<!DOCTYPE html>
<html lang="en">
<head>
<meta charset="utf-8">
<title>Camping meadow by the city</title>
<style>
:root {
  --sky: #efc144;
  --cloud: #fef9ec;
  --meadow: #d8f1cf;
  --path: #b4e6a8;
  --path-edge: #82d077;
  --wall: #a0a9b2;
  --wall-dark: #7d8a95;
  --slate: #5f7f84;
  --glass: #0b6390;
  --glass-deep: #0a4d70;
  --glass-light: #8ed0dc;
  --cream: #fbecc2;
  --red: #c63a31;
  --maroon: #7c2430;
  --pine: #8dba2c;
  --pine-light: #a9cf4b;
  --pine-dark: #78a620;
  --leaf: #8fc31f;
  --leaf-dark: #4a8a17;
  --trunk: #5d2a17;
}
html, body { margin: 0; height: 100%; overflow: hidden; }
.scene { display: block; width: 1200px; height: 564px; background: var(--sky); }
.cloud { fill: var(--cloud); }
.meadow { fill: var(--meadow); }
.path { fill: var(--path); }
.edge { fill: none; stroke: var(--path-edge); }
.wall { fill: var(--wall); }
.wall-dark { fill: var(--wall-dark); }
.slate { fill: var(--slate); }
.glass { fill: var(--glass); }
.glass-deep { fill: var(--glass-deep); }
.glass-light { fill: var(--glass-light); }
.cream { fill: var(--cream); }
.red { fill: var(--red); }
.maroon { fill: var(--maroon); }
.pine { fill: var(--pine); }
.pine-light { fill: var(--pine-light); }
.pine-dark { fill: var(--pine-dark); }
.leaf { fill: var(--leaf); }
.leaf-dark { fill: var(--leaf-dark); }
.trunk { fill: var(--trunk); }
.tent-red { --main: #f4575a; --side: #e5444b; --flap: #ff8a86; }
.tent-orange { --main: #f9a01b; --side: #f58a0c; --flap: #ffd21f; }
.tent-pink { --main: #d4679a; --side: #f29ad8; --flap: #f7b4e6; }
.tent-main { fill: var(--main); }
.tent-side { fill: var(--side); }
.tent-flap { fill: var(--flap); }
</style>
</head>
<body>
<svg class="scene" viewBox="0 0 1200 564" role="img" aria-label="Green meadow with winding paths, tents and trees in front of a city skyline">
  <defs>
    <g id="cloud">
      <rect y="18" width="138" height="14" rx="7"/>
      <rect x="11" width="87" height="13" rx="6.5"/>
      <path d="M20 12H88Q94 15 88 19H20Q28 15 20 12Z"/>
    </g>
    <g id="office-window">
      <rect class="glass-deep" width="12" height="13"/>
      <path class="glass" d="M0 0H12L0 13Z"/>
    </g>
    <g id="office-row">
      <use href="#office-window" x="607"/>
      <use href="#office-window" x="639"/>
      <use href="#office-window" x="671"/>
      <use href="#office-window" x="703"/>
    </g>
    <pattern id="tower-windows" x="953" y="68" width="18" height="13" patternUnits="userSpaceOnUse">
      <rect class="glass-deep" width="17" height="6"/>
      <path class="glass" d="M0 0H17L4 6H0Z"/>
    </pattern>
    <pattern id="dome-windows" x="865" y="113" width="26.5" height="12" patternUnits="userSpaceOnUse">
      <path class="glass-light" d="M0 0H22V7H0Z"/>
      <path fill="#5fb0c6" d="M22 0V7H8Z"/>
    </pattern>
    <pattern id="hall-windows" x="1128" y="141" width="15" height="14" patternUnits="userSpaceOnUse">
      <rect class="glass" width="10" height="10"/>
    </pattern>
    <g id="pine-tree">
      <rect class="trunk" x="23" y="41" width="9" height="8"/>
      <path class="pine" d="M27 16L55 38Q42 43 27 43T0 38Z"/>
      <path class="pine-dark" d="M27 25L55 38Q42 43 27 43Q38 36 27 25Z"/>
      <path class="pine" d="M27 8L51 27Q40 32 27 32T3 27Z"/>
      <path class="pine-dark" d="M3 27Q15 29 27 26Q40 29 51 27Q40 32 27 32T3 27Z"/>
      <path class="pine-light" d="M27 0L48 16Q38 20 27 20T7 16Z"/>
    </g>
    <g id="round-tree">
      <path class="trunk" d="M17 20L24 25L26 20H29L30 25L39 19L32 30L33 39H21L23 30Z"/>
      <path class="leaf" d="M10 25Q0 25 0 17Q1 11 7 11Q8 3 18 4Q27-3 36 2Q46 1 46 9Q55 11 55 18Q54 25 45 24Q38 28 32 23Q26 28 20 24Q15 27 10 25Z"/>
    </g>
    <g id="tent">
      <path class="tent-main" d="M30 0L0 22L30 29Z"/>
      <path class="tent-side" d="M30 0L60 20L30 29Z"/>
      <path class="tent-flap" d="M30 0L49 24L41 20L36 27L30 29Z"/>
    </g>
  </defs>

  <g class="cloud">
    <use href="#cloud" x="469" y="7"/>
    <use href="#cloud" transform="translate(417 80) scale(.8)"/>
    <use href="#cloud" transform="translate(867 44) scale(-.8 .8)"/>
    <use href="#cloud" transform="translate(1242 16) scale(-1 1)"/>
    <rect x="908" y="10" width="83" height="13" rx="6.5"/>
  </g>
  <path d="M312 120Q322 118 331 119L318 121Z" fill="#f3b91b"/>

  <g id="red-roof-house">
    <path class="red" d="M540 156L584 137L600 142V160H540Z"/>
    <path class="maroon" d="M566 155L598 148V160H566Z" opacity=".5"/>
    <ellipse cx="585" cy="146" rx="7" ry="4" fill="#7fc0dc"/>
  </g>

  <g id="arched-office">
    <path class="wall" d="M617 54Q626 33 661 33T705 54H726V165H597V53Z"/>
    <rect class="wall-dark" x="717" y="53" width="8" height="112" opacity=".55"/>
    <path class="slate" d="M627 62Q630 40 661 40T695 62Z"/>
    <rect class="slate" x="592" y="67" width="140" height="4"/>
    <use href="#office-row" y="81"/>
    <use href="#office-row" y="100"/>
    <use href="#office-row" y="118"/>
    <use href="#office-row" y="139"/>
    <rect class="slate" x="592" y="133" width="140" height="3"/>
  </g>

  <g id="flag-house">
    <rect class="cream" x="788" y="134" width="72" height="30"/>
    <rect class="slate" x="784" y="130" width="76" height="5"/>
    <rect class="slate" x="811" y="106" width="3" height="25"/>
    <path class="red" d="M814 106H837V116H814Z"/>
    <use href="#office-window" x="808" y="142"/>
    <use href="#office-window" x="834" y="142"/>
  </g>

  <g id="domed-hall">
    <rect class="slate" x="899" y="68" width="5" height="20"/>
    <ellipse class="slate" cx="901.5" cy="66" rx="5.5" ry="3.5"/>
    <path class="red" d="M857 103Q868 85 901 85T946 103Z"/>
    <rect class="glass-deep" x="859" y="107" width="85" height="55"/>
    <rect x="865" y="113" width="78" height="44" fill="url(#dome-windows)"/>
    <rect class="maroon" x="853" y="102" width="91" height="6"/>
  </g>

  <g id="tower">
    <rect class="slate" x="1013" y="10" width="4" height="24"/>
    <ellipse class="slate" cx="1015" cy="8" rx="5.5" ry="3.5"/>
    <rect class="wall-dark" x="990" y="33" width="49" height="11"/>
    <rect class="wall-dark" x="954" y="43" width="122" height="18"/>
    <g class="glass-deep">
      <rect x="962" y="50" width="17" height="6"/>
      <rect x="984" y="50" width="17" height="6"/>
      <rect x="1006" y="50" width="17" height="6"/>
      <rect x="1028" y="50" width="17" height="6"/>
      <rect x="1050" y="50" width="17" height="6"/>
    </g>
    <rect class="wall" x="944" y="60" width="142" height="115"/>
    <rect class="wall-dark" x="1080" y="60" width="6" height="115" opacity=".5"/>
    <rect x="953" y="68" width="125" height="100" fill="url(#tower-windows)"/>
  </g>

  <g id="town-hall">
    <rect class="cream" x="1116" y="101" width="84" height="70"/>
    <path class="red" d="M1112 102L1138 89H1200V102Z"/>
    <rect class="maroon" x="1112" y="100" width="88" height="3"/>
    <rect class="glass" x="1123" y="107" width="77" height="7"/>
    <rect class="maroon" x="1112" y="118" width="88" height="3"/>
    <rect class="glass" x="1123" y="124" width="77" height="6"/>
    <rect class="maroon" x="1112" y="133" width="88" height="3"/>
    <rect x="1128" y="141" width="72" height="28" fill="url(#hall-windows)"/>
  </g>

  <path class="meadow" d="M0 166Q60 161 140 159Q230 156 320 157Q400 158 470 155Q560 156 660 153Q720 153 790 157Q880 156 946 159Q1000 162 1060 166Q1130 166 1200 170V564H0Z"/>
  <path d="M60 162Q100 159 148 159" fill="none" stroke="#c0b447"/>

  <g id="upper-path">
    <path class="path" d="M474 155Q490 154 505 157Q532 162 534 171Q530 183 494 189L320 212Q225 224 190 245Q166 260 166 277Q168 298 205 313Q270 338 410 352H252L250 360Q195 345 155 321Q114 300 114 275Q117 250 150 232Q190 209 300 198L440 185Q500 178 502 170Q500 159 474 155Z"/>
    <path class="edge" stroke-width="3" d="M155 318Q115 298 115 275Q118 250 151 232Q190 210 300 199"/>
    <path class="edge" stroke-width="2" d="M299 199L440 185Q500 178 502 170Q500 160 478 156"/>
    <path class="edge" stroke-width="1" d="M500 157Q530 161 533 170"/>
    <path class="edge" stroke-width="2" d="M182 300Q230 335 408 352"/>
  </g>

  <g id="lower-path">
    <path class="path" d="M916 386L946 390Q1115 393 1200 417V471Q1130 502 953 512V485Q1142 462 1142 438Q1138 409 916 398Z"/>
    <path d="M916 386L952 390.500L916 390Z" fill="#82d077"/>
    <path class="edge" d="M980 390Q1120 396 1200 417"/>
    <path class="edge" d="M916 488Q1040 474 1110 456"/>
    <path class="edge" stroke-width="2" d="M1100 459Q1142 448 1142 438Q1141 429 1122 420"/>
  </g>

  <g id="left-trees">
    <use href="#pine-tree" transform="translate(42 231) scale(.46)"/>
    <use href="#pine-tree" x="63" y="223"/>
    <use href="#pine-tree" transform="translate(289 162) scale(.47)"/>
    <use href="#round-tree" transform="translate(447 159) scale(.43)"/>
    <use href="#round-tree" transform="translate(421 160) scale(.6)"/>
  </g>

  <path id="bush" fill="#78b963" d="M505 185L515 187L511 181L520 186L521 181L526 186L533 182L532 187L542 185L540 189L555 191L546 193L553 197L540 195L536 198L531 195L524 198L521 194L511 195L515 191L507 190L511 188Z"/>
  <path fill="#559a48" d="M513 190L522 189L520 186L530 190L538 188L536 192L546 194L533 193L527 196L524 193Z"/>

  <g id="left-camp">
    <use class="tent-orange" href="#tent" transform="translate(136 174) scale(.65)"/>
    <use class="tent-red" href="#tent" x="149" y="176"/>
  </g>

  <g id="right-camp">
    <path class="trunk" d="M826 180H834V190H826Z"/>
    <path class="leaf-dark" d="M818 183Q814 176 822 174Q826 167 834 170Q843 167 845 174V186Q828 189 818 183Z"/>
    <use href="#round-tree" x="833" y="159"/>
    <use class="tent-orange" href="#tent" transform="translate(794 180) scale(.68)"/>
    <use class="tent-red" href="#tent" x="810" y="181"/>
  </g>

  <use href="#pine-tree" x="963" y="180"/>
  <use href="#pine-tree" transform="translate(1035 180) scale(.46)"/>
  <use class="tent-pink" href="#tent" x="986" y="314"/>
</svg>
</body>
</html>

* Problem to solve
Search the data for the string "hall". List each line that has it.

* Written response
    <pattern id="hall-windows" x="1128" y="141" width="15" height="14" patternUnits="userSpaceOnUse">
  <g id="domed-hall">
  <g id="town-hall">
    <rect x="1128" y="141" width="72" height="28" fill="url(#hall-windows)"/>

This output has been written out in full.